Cyberabad as Hyperabad
The Telangana agitation has the city in hyperventilation mode on both sides of the divide. What’s hurting badly is Brand Hyderabad. By Anil B. Lulla
Once there was a city that fancied itself as Cyberabad, rival to Bangalore as India’s infotech capital, blessed with silicon powered visitors from the US, and verily ennobled by the headquarters of a software exporter named Satyam. If Cyberabad went the ‘India Shining’ way, an illusion shattered by grim realities, it wasn’t long before Satyam’s halo was popped by revelations of corporate fraud.

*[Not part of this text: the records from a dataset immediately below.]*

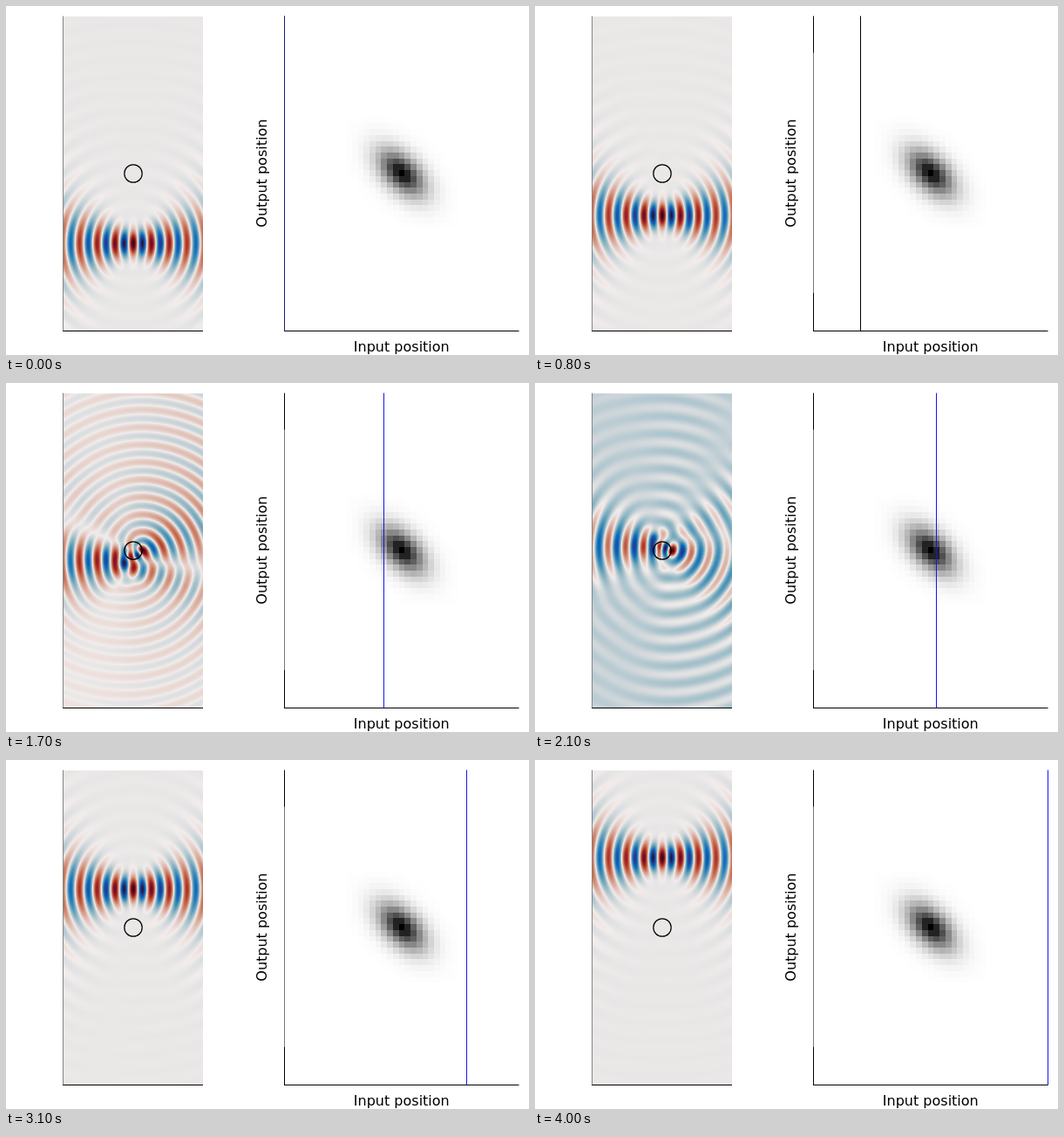
Animation, 600 px wide and 400 px high, one loop 4.1 s. Source, as an HTML page with a canvas:

```html
<!DOCTYPE html>
<html lang="en">
<head>
<meta charset="utf-8">
<title>Beam scanning across a cylinder</title>
<style>
  html, body { margin: 0; width: 100%; height: 100%; overflow: hidden; background: #fff; }
  canvas, svg { position: absolute; left: 0; top: 0; width: 600px; height: 400px; }
  text { font: 16px "DejaVu Sans", sans-serif; text-anchor: middle; fill: #000; }
</style>
</head>
<body>
<canvas id="stage" width="600" height="400"></canvas>
<svg viewBox="0 0 600 400" fill="none" stroke="#000">
  <path d="M65.5 11.5V372" stroke="#858585"/>
  <path d="M65 372.5H226"/>
  <circle cx="146" cy="192" r="10.2" stroke-width="1.2"/>
  <path d="M319.5 53V330" stroke="#777"/>
  <path d="M319.5 11.5V53.5M319.5 329V372.5M319 372.5H588.5"/>
  <path id="scan" d="M0 11.5V372.5"/>
  <g stroke="none">
    <text x="453.8" y="396">Input position</text>
    <text transform="translate(298.5 191.7) rotate(-90)">Output position</text>
  </g>
</svg>
<script>
const STEPS = 41, STEP_MS = 100;
const W = 160, H = 360, LEFT = 66, TOP = 12, CX = 146, CY = 192;
const K = 2 * Math.PI / 20;          // wavelength of 20 px
const RADIUS = 10, INDEX = 1.5;      // scattering cylinder
const SPREAD = 4.8;                  // angular width of the beam
const ORDERS = 8, FINE = 8;          // multipoles, radial samples per px
const ctx = document.getElementById('stage').getContext('2d');
const scan = document.getElementById('scan');

// Midpoint rule
function integrate(f, end, n) {
  let sum = 0;
  for (let i = 0; i < n; i++) sum += f((i + 0.5) * end / n);
  return sum * end / n;
}

function besselJ(x) {
  return Array.from({ length: ORDERS + 1 }, (_, n) =>
    integrate(t => Math.cos(n * t - x * Math.sin(t)), Math.PI, 120) / Math.PI);
}

function besselY(x) {
  const start = n => (
    integrate(t => Math.sin(x * Math.sin(t) - n * t), Math.PI, 300) -
    integrate(t => (Math.exp(n * t) + (n ? -1 : 1) * Math.exp(-n * t)) * Math.exp(-x * Math.sinh(t)), 4, 150)
  ) / Math.PI;
  const y = [start(0), start(1)];
  for (let n = 1; n < ORDERS; n++) y.push(2 * n / x * y[n] - y[n - 1]);
  return y;
}

const slope = (f, n, x) => n / x * f[n] - f[n + 1];
const times = (a, b) => [a[0] * b[0] - a[1] * b[1], a[0] * b[1] + a[1] * b[0]];

// Scattering and inner coefficients of the cylinder
const size = K * RADIUS, inner = size * INDEX;
const jOut = besselJ(size), yOut = besselY(size), jIn = besselJ(inner);
const coeffs = Array.from({ length: ORDERS }, (_, n) => {
  const d = INDEX * slope(jIn, n, inner);
  const p = d * jOut[n] - jIn[n] * slope(jOut, n, size);
  const q = d * yOut[n] - jIn[n] * slope(yOut, n, size);
  const norm = p * p + q * q;
  const b = [-p * p / norm, p * q / norm];
  const s = times(b, [jOut[n], yOut[n]]);
  return { b, c: [(jOut[n] + s[0]) / jIn[n], s[1] / jIn[n]] };
});

// Radial functions, each multiplied by i^n
const EDGE = RADIUS * FINE, RADII = 200 * FINE;
const radial = new Float32Array(RADII * ORDERS * 2);
const POWERS = [[1, 0], [0, 1], [-1, 0], [0, -1]];
for (let i = 0; i < RADII; i++) {
  const inside = i < EDGE, x = K * i / FINE * (inside ? INDEX : 1);
  const j = besselJ(x), y = inside ? null : besselY(x);
  for (let n = 0; n < ORDERS; n++) {
    const { b, c } = coeffs[n];
    const f = inside ? times(c, [j[n], 0]) : times(b, [j[n], y[n]]);
    radial.set(times(POWERS[n % 4], f), (i * ORDERS + n) * 2);
  }
}

// Plane-wave spectrum of the focused beam
const WAVES = 240;
const waves = Array.from({ length: WAVES }, (_, i) => {
  const angle = (i + 0.5) / WAVES * Math.PI / 2;
  return { angle, sin: Math.sin(angle), cos: Math.cos(angle), amp: Math.exp(-SPREAD * Math.sin(angle) ** 2) };
});
const total = waves.reduce((sum, w) => sum + w.amp, 0);
waves.forEach(w => w.amp /= total);

// One quadrant of the free beam
const QW = W / 2, QH = 264;
const beam = new Float32Array(QW * QH);
for (const w of waves) {
  const across = Float32Array.from({ length: QW }, (_, x) => Math.cos(K * (x + 0.5) * w.cos));
  for (let y = 0; y < QH; y++) {
    const a = w.amp * Math.cos(K * (y + 0.5) * w.sin);
    for (let x = 0; x < QW; x++) beam[y * QW + x] += a * across[x];
  }
}

const STOPS = [
  [23, 28, 66], [41, 58, 143], [11, 102, 189], [69, 144, 185], [142, 181, 194], [210, 216, 219],
  [241, 236, 235],
  [230, 210, 204], [213, 157, 137], [196, 101, 72], [172, 43, 36], [120, 14, 40], [60, 9, 17]
];
const stopAt = i => i < 6 ? i / 11 : i === 6 ? 0.5 : (i - 1) / 11;
const palette = Array.from({ length: 512 }, (_, p) => {
  const t = p / 511;
  let i = 0;
  while (i < 11 && t > stopAt(i + 1)) i++;
  const f = (t - stopAt(i)) / (stopAt(i + 1) - stopAt(i));
  return STOPS[i].map((v, c) => v + (STOPS[i + 1][c] - v) * f);
});

function fieldImage(step) {
  const offset = 80 - 4 * step;
  const weight = n => waves.reduce((sum, w) => sum + w.amp * Math.cos(K * offset * w.sin + n * w.angle), 0);
  const even = [weight(0)], odd = [0];
  for (let n = 1; n < ORDERS; n++) {
    const a = weight(n), b = weight(-n);
    even.push(a + b);
    odd.push(a - b);
  }
  const field = new Float32Array(W * H);
  let min = Infinity, max = -Infinity;
  for (let py = 0; py < H; py++) {
    const y = TOP + py + 0.5 - CY;
    const row = Math.floor(Math.abs(y - offset)) * QW;
    for (let px = 0; px < W; px++) {
      const x = LEFT + px + 0.5 - CX, r = Math.hypot(x, y);
      const ri = Math.round(r * FINE), c1 = x / r, s1 = y / r;
      let v = ri < EDGE ? 0 : beam[row + Math.floor(Math.abs(x))];
      let c = 1, s = 0, at = ri * ORDERS * 2;
      for (let n = 0; n < ORDERS; n++, at += 2) {
        v += radial[at] * even[n] * c - radial[at + 1] * odd[n] * s;
        const next = c * c1 - s * s1;
        s = s * c1 + c * s1;
        c = next;
      }
      field[py * W + px] = v;
      if (v < min) min = v;
      if (v > max) max = v;
    }
  }
  const image = new ImageData(W, H);
  field.forEach((v, i) => {
    const [r, g, b] = palette[Math.round((v - min) / (max - min) * 511)];
    image.data.set([r, g, b, 255], i * 4);
  });
  return image;
}

// Input/output matrix
function drawMatrix() {
  const cell = 6.72, edge = (mid, i) => Math.round(mid + (i - 0.5) * cell);
  for (let j = -9; j <= 9; j++) {
    for (let i = -9; i <= 9; i++) {
      const q = (i + j) ** 2 / 2 / 4.4 ** 2 + (i - j) ** 2 / 2 / 2.5 ** 2;
      const g = Math.round(255 * (1 - Math.exp(-(q ** 0.85))));
      const x = edge(454, i), y = edge(191.5, j);
      ctx.fillStyle = `rgb(${g},${g},${g})`;
      ctx.fillRect(x, y, edge(454, i + 1) - x, edge(191.5, j + 1) - y);
    }
  }
}

const scanColor = step => step === 0 ? '#1a1a78' : step <= 10 ? '#000' : '#1414f0';
const images = [];
let shown = -1;

function draw() {
  const step = Math.floor(performance.now() / STEP_MS) % STEPS;
  if (step !== shown) {
    shown = step;
    images[step] = images[step] || fieldImage(step);
    ctx.putImageData(images[step], LEFT, TOP);
    scan.setAttribute('transform', `translate(${Math.floor(319.75 + 6.72 * step) + 0.5} 0)`);
    scan.setAttribute('stroke', scanColor(step));
  }
  requestAnimationFrame(draw);
}

drawMatrix();
draw();
</script>
</body>
</html>
```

But Hyderabad took these as mere blows from which recovery was all but a matter of getting its wits together again—until Telangana burst onto the streets.
Today, businesses based in Hyderabad are a stricken lot, as this one-time seat of Nizami grandeur stares at an uncertain future. It is at the centre of a tussle between Andhra unionists, who reject the state’s proposed division and want to retain the city as its capital, and Telangana creationists, who want a separate state hewn out by that name with the city within its borders.
RIB YOU NOT
That business would flee the city if Telangana came into being was once just a wisecrack, given the sway of radical Maoists over this underdeveloped part of Andhra Pradesh. Now, it’s no idle threat. Worried by all the political unrest, the Andhra CM K Rosaiah expressed apprehension last week. “I have been told that many corporates are looking at options,’’ he said at a press conference, while appealing for peace. Next day, a frustrated CM said the film industry would go right back to Chennai if attacked by Telangana agitationists, whose litany of complaints includes the portrayal in villainous light of people from the neglected region. “More than 70 per cent of film industry workers are locals,” said the CM, “contrary to rumours being spread.”
Y Harishchandra Prasad, chairman of the AP chapter of the Confederation of Indian Industry (CII), sums up the corporate mood: “The year 2009 started with the slowdown, and compounded with the shock over Satyam, general elections, political instability over the YSR succession issue and floods, we have finally entered a state of numbness—with cascading regional biases and agitations vertically dividing the state of 85 million. Not just law makers, even law enforcers are divided.” (మరింత…)